For consumers facing off against mammoth, faceless companies, it’s easy to feel like a little “David” meekly shuffling up to an unapproachable “Goliath.”
And, throughout American history, large companies and corporations have realized their incomparable power and behaved accordingly – as if they had impunity to treat consumers however they’d like, all but free from the threat of legal repercussions.
One important check was introduced a few years ago, when the Consumer Financial Protection Bureau (CFPB) came into being following the passage of the Dodd-Frank Wall Street Reform and Consumer Protection Act. Since its inception, the CFPB has lobbied hard on behalf of consumers against deceptive and predatory financial practices.
As Liz Weston writes in an editorial for NerdWallet, also published on CBS News, the CFPB’s “sole priority is to make sure the average person gets a fair deal.” To that end, the CFPB has accomplished a great deal in a fairly short period. In particular, we’ve followed the CFPB’s work to rein in aggressive debt collection practices with great interest; in columns like this one, we’ve discussed the far-reaching implications of its fight against “forced arbitration” rules in the financial industry, which severely limit consumers’ ability to pursue class action litigation.

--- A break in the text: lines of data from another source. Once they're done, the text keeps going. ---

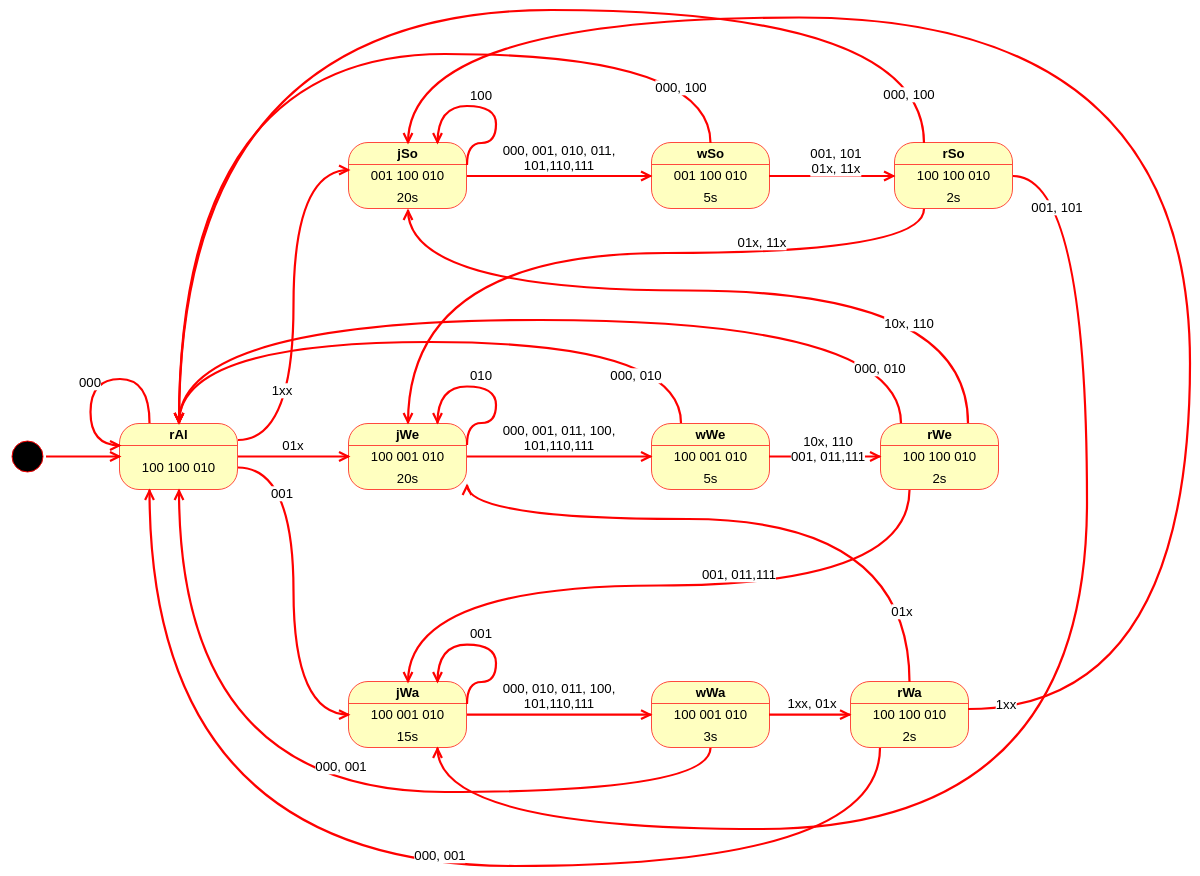
<!DOCTYPE html>
<html lang="en">
<head>
<meta charset="utf-8">
<title>State diagram</title>
<style>
:root {
  --line: #ff0000;
  --state-border: #ff4a3d;
  --state-fill: #ffffc0;
  --ink: #000000;
  --paper: #ffffff;
}
* { box-sizing: border-box; margin: 0; padding: 0; }
html, body { width: 1200px; height: 876px; overflow: hidden; background: var(--paper); }
.diagram {
  position: relative;
  width: 1200px;
  height: 876px;
  overflow: hidden;
  color: var(--ink);
  font: 13.2px/15.4px "Liberation Sans", Arial, sans-serif;
}
.state {
  position: absolute;
  left: var(--x);
  top: var(--y);
  width: 119px;
  height: 67px;
  display: flex;
  flex-direction: column;
  background: var(--state-fill);
  border: 1px solid var(--state-border);
  border-radius: 20px;
  text-align: center;
}
.state h2 {
  height: 22px;
  font-size: 13.2px;
  line-height: 22px;
  border-bottom: 1px solid var(--state-border);
}
.state p {
  flex: 1;
  display: flex;
  align-items: center;
  justify-content: center;
}
.transitions { position: absolute; left: 0; top: 0; }
.transitions .edges { fill: none; stroke: var(--line); stroke-width: 2.2; }
.transitions .edges path { marker-end: url(#arrow); }
.arrowhead { fill: none; stroke: var(--line); stroke-width: 2.2; stroke-linejoin: miter; }
.initial { fill: var(--ink); stroke: var(--line); stroke-width: 1; }
.label {
  position: absolute;
  left: var(--x);
  top: var(--y);
  transform: translate(-50%, -50%);
  background: var(--paper);
  text-align: center;
  white-space: nowrap;
}
</style>
</head>
<body>
<main class="diagram">

  <section class="state" style="--x:119px;--y:423px"><h2>rAl</h2><p>100 100 010</p></section>

  <section class="state" style="--x:348px;--y:142px"><h2>jSo</h2><p>001 100 010</p><p>20s</p></section>
  <section class="state" style="--x:651px;--y:142px"><h2>wSo</h2><p>001 100 010</p><p>5s</p></section>
  <section class="state" style="--x:894px;--y:142px"><h2>rSo</h2><p>100 100 010</p><p>2s</p></section>

  <section class="state" style="--x:348px;--y:423px"><h2>jWe</h2><p>100 001 010</p><p>20s</p></section>
  <section class="state" style="--x:651px;--y:423px"><h2>wWe</h2><p>100 001 010</p><p>5s</p></section>
  <section class="state" style="--x:880px;--y:423px"><h2>rWe</h2><p>100 100 010</p><p>2s</p></section>

  <section class="state" style="--x:348px;--y:681px"><h2>jWa</h2><p>100 001 010</p><p>15s</p></section>
  <section class="state" style="--x:651px;--y:681px"><h2>wWa</h2><p>100 001 010</p><p>3s</p></section>
  <section class="state" style="--x:850px;--y:681px"><h2>rWa</h2><p>100 100 010</p><p>2s</p></section>

  <svg class="transitions" width="1200" height="876" viewBox="0 0 1200 876" aria-hidden="true">
    <defs>
      <marker id="arrow" markerUnits="userSpaceOnUse" markerWidth="16" markerHeight="14" refX="12" refY="7" orient="auto">
        <path class="arrowhead" d="M2 2.6 L11 7 L2 11.4"/>
      </marker>
    </defs>
    <circle class="initial" cx="27.5" cy="456.5" r="15.5"/>
    <g class="edges">
      <!-- straight transitions -->
      <path d="M46 456.5 H120"/>
      <path d="M238 456.5 H349"/>
      <path d="M467 176 H651"/>
      <path d="M769 176 H894"/>
      <path d="M467 456.5 H651"/>
      <path d="M769 456.5 H880"/>
      <path d="M467 714.7 H651"/>
      <path d="M769 714.7 H850"/>
      <!-- self loops -->
      <path d="M149.5 423 Q149.5 379 120 379 Q90.5 379 90.5 412 Q90.5 445.5 120 445.5"/>
      <path d="M467 165 Q467 143 481.5 143 Q496 143 496 124 Q496 106 467 106 Q437.5 106 437.5 143"/>
      <path d="M467 445 Q467 423 481.5 423 Q496 423 496 405 Q496 386.5 467 386.5 Q437.5 386.5 437.5 423"/>
      <path d="M467 704 Q467 682 481.5 682 Q496 682 496 663 Q496 644.7 467 644.7 Q437.5 644.7 437.5 682"/>
      <!-- leaving rAl -->
      <path d="M238 440 Q293.5 440 293.5 305 Q293.5 170 349 170"/>
      <path d="M238 467.5 Q293.5 467.5 293.5 591 Q293.5 714.7 349 714.7"/>
      <!-- returning to rAl -->
      <path d="M924 143 Q924 10 551.5 10 Q179 10 179 423"/>
      <path d="M710.5 143 Q710.5 54 445 54 Q179 54 179 423"/>
      <path d="M681 423 Q681 342 430 342 Q179 342 179 423"/>
      <path d="M901 423 Q901 320 540 320 Q179 320 179 423"/>
      <path d="M710.5 748 Q710.5 792 445 792 Q179 792 179 490"/>
      <path d="M880 748 Q880 866 515 866 Q149.5 866 149.5 490"/>
      <!-- between the rows -->
      <path d="M968 709 Q1190 709 1190 363 Q1190 17.5 799 17.5 Q408 17.5 408 143"/>
      <path d="M1013 176 Q1087 176 1087 502 Q1087 829 762 829 Q437.5 829 437.5 748"/>
      <path d="M924 209 Q924 253 666 253 Q408 253 408 423"/>
      <path d="M968 423 Q968 290.5 688 290.5 Q408 290.5 408 210"/>
      <path d="M909.5 490 Q909.5 585.5 659 585.5 Q408 585.5 408 682"/>
      <path d="M909.5 682 Q909.5 519 688 519 Q467 519 467 485"/>
    </g>
  </svg>

  <span class="label" style="--x:90px;--y:383px">000</span>
  <span class="label" style="--x:282px;--y:391px">1xx</span>
  <span class="label" style="--x:293px;--y:446px">01x</span>
  <span class="label" style="--x:282px;--y:494px">001</span>

  <span class="label" style="--x:481px;--y:96px">100</span>
  <span class="label" style="--x:559px;--y:158px">000, 001, 010, 011,<br>101,110,111</span>
  <span class="label" style="--x:836px;--y:161px">001, 101<br>01x, 11x</span>
  <span class="label" style="--x:681px;--y:88px">000, 100</span>
  <span class="label" style="--x:909px;--y:95px">000, 100</span>
  <span class="label" style="--x:1057px;--y:208px">001, 101</span>
  <span class="label" style="--x:762px;--y:243px">01x, 11x</span>

  <span class="label" style="--x:481px;--y:376px">010</span>
  <span class="label" style="--x:559px;--y:438px">000, 001, 011, 100,<br>101,110,111</span>
  <span class="label" style="--x:828px;--y:449px">10x, 110<br>001, 011,111</span>
  <span class="label" style="--x:636px;--y:376px">000, 010</span>
  <span class="label" style="--x:880px;--y:369px">000, 010</span>
  <span class="label" style="--x:909px;--y:324px">10x, 110</span>
  <span class="label" style="--x:739px;--y:575px">001, 011,111</span>

  <span class="label" style="--x:481px;--y:634px">001</span>
  <span class="label" style="--x:559px;--y:696px">000, 010, 011, 100,<br>101,110,111</span>
  <span class="label" style="--x:812px;--y:704px">1xx, 01x</span>
  <span class="label" style="--x:902px;--y:612px">01x</span>
  <span class="label" style="--x:1006px;--y:705px">1xx</span>
  <span class="label" style="--x:341px;--y:767px">000, 001</span>
  <span class="label" style="--x:440px;--y:856px">000, 001</span>

</main>
</body>
</html>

Flash forward to 2016, and the CFPB is under grave threat, not just from critics, but from the president-elect himself, who has vowed to dismantle Dodd-Frank and the CFPB.
As Ms. Weston’s well-written editorial makes clear, empowering all people – not just moneyed interests – is vital for the health of the economy; the CFPB, while ultimately as fallible as any public institution, is a vital agent working on behalf of the common man.
Ms. Weston sums it up succinctly when she writes that companies don’t “have a right to make a profit” by any means necessary. Instead, she writes:
“Under our system, companies have the right to TRY TO make a profit. That’s a huge difference, since no one has a right to profits that aren’t earned honestly.
And that’s why the CFPB exists: because many financial service companies don’t understand that distinction, and will go to any lengths to make a buck. Without an enforcer to make sure they adhere to the rules that make marketplaces transparent and fair, these companies will run roughshod over consumers.”
As attorneys concentrating in the field of consumer protection, we recognize how important it is to have avenues in place for consumers seeking relief or channels for dispute. Whether it’s the BBB, the FTC, or the CFPB, it’s essential for consumers to know they have a strong voice advocating for and effectively addressing their needs. We’ll give Ms. Weston the last word:
“…the agency itself needs a strong defender, one who understands that truly healthy, competitive financial marketplace can’t exist without sensible regulation and enforcement.”
Who will be the CFPB’s advocate in the coming administration? It remains to be seen. But the economic health and stability of many businesses, industries, and American families may depend on having one.